Laying-out (diving) is a skill that requires not only courage and determination, but also technique. A lay-out is usually performed at speed - a dive at the end of a run. The legs should be flung out straight keeping the knees together, while the arms are fully extended, reaching out to catch the disc (i.e. the whole body horizontal and parallel to the ground
(Figure 7)). As the disc is caught, the whole body rolls in a twisting motion as it hits the ground. Thus impact is taken on the extensor surface of the forearm, posterior aspect of the upper arm and shoulder, lateral aspect of chest wall to posterior-lateral aspect of the buttock and thigh. The full force of the impact is thus dissipated. A poor lay-out
usually finds one knee low and partly flexed and/or one or both elbows partly flexed. The player therefore lands directly on to the knee or elbow and sustains a friction burn or develops bursitis. Poor technique may also result in landing too violently on the hand,
invariably landing directly on to the ulnar aspect, Figure 6. 'Skying' for a disc - ultimate is a non-contact sport but there is ample opportunity for accidental collision
thus injuring the fifth metacarpal, phalanges, metacarpophalangeal and interphalangeal joints - instead of rolling on impact with the ground (Figure 8)
One can simultaneously be cognizant of proper technique when bidding and landing and be willing to compromise proper technique in order to get the disc.
In contrast, Ultimate injury-prevention website injurytimeout.com recommends chest/abdomen landing, though technically one could interpret that to include both side and front landings. (Personally I think they mean chest not side.)
Layouts are a common way to get injured. You can minimize this risk by teaching proper layout technique and decision-making early in the season.

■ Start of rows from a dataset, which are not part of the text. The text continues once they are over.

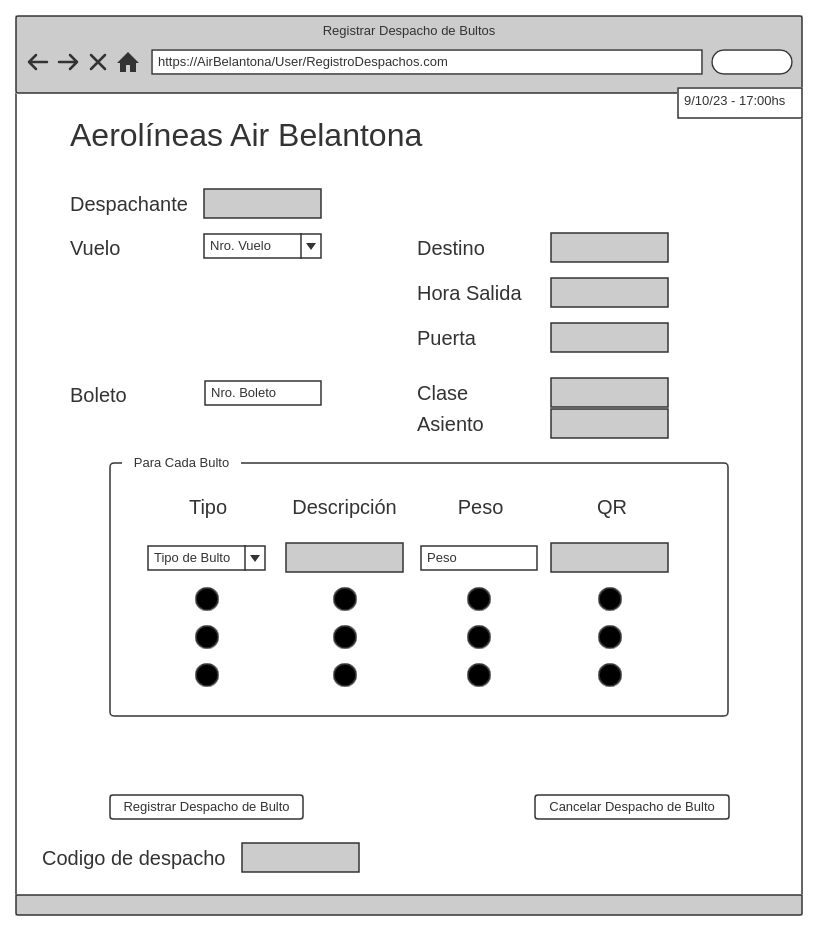
<!DOCTYPE html>
<html lang="es">
<head>
<meta charset="utf-8">
<title>Registrar Despacho de Bultos</title>
<style>
  :root {
    --ink: #333;
    --fill: #ccc;
    --paper: #fff;
    --dot: #000;
    --stroke: inset 0 0 0 .25px var(--paper), inset 0 0 0 1.75px var(--ink);
  }
  * { box-sizing: border-box; margin: 0; padding: 0; }
  body {
    width: 818px;
    height: 931px;
    overflow: hidden;
    padding: 15px;
    background: var(--paper);
    color: var(--ink);
    font: 13px "Liberation Sans", Arial, sans-serif;
    white-space: nowrap;
  }
  h1, h2, h3 { font-weight: 400; }

  .window {
    position: relative;
    display: flex;
    flex-direction: column;
    width: 788px;
    height: 901px;
    border-radius: 3px;
    box-shadow: var(--stroke);
  }

  /* Browser chrome */
  .chrome {
    height: 79px;
    padding: 0 10px;
    background: var(--fill);
    border-radius: 3px;
    box-shadow: var(--stroke);
  }
  .chrome-title { line-height: 31px; text-align: center; }
  .toolbar { display: flex; margin-top: 3px; height: 26px; }
  .nav-icons { width: 120px; height: 26px; margin-right: 6px; }
  .search { width: 82px; background: var(--paper); border-radius: 13px; box-shadow: var(--stroke); }
  .timestamp {
    position: absolute;
    top: 72px;
    right: 0;
    width: 126px;
    height: 32px;
    padding-left: 7px;
    line-height: 27px;
    background: var(--paper);
    box-shadow: var(--stroke);
  }
  .status-bar {
    height: 22px;
    margin-top: auto;
    background: var(--fill);
    border-radius: 0 0 3px 3px;
    box-shadow: var(--stroke);
  }

  /* Controls */
  .label { font-size: 20px; line-height: 31px; }
  .output { width: 119px; height: 31px; background: var(--fill); box-shadow: var(--stroke); }
  .input, .select {
    display: flex;
    align-items: center;
    height: 26px;
    padding: 0 0 1px 7px;
    background: var(--paper);
    box-shadow: var(--stroke);
  }
  .input { width: 118px; }
  .input.address { width: 552px; margin-right: 8px; }
  .select { position: relative; width: 119px; }
  .arrow { position: absolute; top: 0; right: 0; width: 22px; height: 26px; }
  .button {
    display: flex;
    align-items: center;
    justify-content: center;
    height: 26px;
    padding-bottom: 1px;
    border-radius: 4px;
    box-shadow: var(--stroke);
    color: inherit;
    text-decoration: none;
  }

  /* Page */
  .page-title { margin: 21px 0 0 55px; font-size: 32px; line-height: 40px; }
  .flight-data {
    display: grid;
    grid-template-columns: 133px 214px 133px 119px;
    grid-template-rows: 44px 45px 45px 55px 31px 31px;
    align-items: start;
    margin: 33px 0 0 55px;
  }
  .flight-data .label { height: 31px; padding-top: 1px; }
  .flight-data .select { margin-top: 1px; }
  .flight-data .input { margin: 3px 0 0 1px; }
  .flight-data .ticket { padding-top: 3px; }
  .left { grid-column: 1; }
  .right { grid-column: 3; }

  .bundles {
    position: relative;
    width: 620px;
    height: 255px;
    margin: 23px 0 0 94px;
    padding: 30px 0 0 38px;
    border-radius: 5px;
    box-shadow: var(--stroke);
  }
  .legend {
    position: absolute;
    top: -8px;
    left: 13px;
    width: 119px;
    font-size: 13px;
    line-height: 17px;
    text-align: center;
    background: var(--paper);
  }
  .bundle-table {
    display: grid;
    grid-template-columns: 138px 135px 130px 119px;
    grid-template-rows: 50px repeat(4, 38px);
  }
  .heading { width: 119px; padding-left: 3px; text-align: center; }
  .heading.description { padding-left: 0; }
  .heading.weight { padding-left: 2px; }
  .heading.code { padding-left: 5px; }
  .bundle-table .select, .bundle-table .input { margin-top: 3px; }
  .dot {
    width: 24px;
    height: 24px;
    margin: 7px 0 0 48px;
    border-radius: 50%;
    background: var(--dot);
    box-shadow: var(--stroke);
  }
  .dot:nth-of-type(4n + 3) { margin-left: 47px; }

  .actions { display: flex; justify-content: space-between; width: 621px; margin: 77px 0 0 94px; }
  .register { width: 195px; }
  .cancel { width: 196px; }
  .dispatch-code { display: flex; margin: 22px 0 0 27px; height: 31px; }
  .dispatch-code .label { width: 199px; padding-top: 1px; }
</style>
</head>
<body>
<svg width="0" height="0" style="position:absolute" aria-hidden="true">
  <defs>
    <g id="dropdown">
      <line x1="1" y1="0" x2="1" y2="26" stroke="#333" stroke-width="1.5"/>
      <polygon points="6,10 16,10 11,17" fill="#333"/>
    </g>
  </defs>
</svg>

<div class="window">
  <header class="chrome">
    <p class="chrome-title">Registrar Despacho de Bultos</p>
    <div class="toolbar">
      <svg class="nav-icons" viewBox="0 0 120 26" role="img" aria-label="Atrás, adelante, detener, inicio">
        <g fill="none" stroke="#333" stroke-width="2.5" stroke-linecap="round" stroke-linejoin="round">
          <path d="M22 13H4M11 6L4 13L11 20"/>
          <path d="M34 13H52M45 6L52 13L45 20"/>
          <path d="M66 6L80 20M80 6L66 20"/>
        </g>
        <path d="M103 3L114 14H111V23H105V16H101V23H95V14H92Z" fill="#333"/>
      </svg>
      <div class="input address">https://AirBelantona/User/RegistroDespachos.com</div>
      <div class="search"></div>
    </div>
  </header>
  <time class="timestamp">9/10/23 - 17:00hs</time>

  <main>
    <h1 class="page-title">Aerolíneas Air Belantona</h1>

    <section class="flight-data">
      <div class="label left">Despachante</div>
      <div class="output"></div>

      <div class="label left">Vuelo</div>
      <div class="select">Nro. Vuelo<svg class="arrow" aria-hidden="true"><use href="#dropdown"/></svg></div>
      <div class="label right">Destino</div>
      <div class="output"></div>

      <div class="label right">Hora Salida</div>
      <div class="output"></div>

      <div class="label right">Puerta</div>
      <div class="output"></div>

      <div class="label left ticket">Boleto</div>
      <div class="input">Nro. Boleto</div>
      <div class="label right">Clase</div>
      <div class="output"></div>

      <div class="label right">Asiento</div>
      <div class="output"></div>
    </section>

    <section class="bundles">
      <h2 class="legend">Para Cada Bulto</h2>
      <div class="bundle-table">
        <h3 class="label heading">Tipo</h3>
        <h3 class="label heading description">Descripción</h3>
        <h3 class="label heading weight">Peso</h3>
        <h3 class="label heading code">QR</h3>

        <div class="select">Tipo de Bulto<svg class="arrow" aria-hidden="true"><use href="#dropdown"/></svg></div>
        <div class="output"></div>
        <div class="input">Peso</div>
        <div class="output"></div>

        <i class="dot"></i><i class="dot"></i><i class="dot"></i><i class="dot"></i>
        <i class="dot"></i><i class="dot"></i><i class="dot"></i><i class="dot"></i>
        <i class="dot"></i><i class="dot"></i><i class="dot"></i><i class="dot"></i>
      </div>
    </section>

    <nav class="actions">
      <a class="button register" href="#">Registrar Despacho de Bulto</a>
      <a class="button cancel" href="#">Cancelar Despacho de Bulto</a>
    </nav>

    <div class="dispatch-code">
      <div class="label">Codigo de despacho</div>
      <div class="output"></div>
    </div>
  </main>

  <footer class="status-bar"></footer>
</div>
</body>
</html>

Start by teaching proper upper body and arm technique. The key is to land with most body weight on the chest and abdomen rather than the arms. The arm catching or D-ing the disc should be extended to prevent landing with a lot of body weight on the wrist, arm, or elbow. The other arm can be extended or bent in such a way that the athlete will not land with a lot of weight on it. To allow the disc to slide easily on the ground make sure players flip their wrist so that the disc is upside down. This prevents jamming injuries.
Kristen H Reynolds, MD and Sarah E. Halsmer, Bs noted in the Wisconsin Medical Journal a greater number of shoulder injuries in male Ultimate players than female:
Ultimate frisbee also entails some unique maneuvers, such as a layout for the disc. This could account for a high rate of shoulder injuries. Though not specifically addressed in this study, it is of the author's personal experience and opinion that men tend to be more aggressive than women in this regard, which could account for the greater number of shoulder injuries in men. Proper technique for laying out has been described in the literature.
(Reynolds and Halsmer are referencing my above quote from Marfleet.) It seems to me that if that greater number of shoulder injuries is from more laying out, then they could be from either side or back landings.
Unfortunately I did not find definitive answers in my mini-literature review, but yes, injuries do occur from laying out, and proper technique can help prevent those injuries.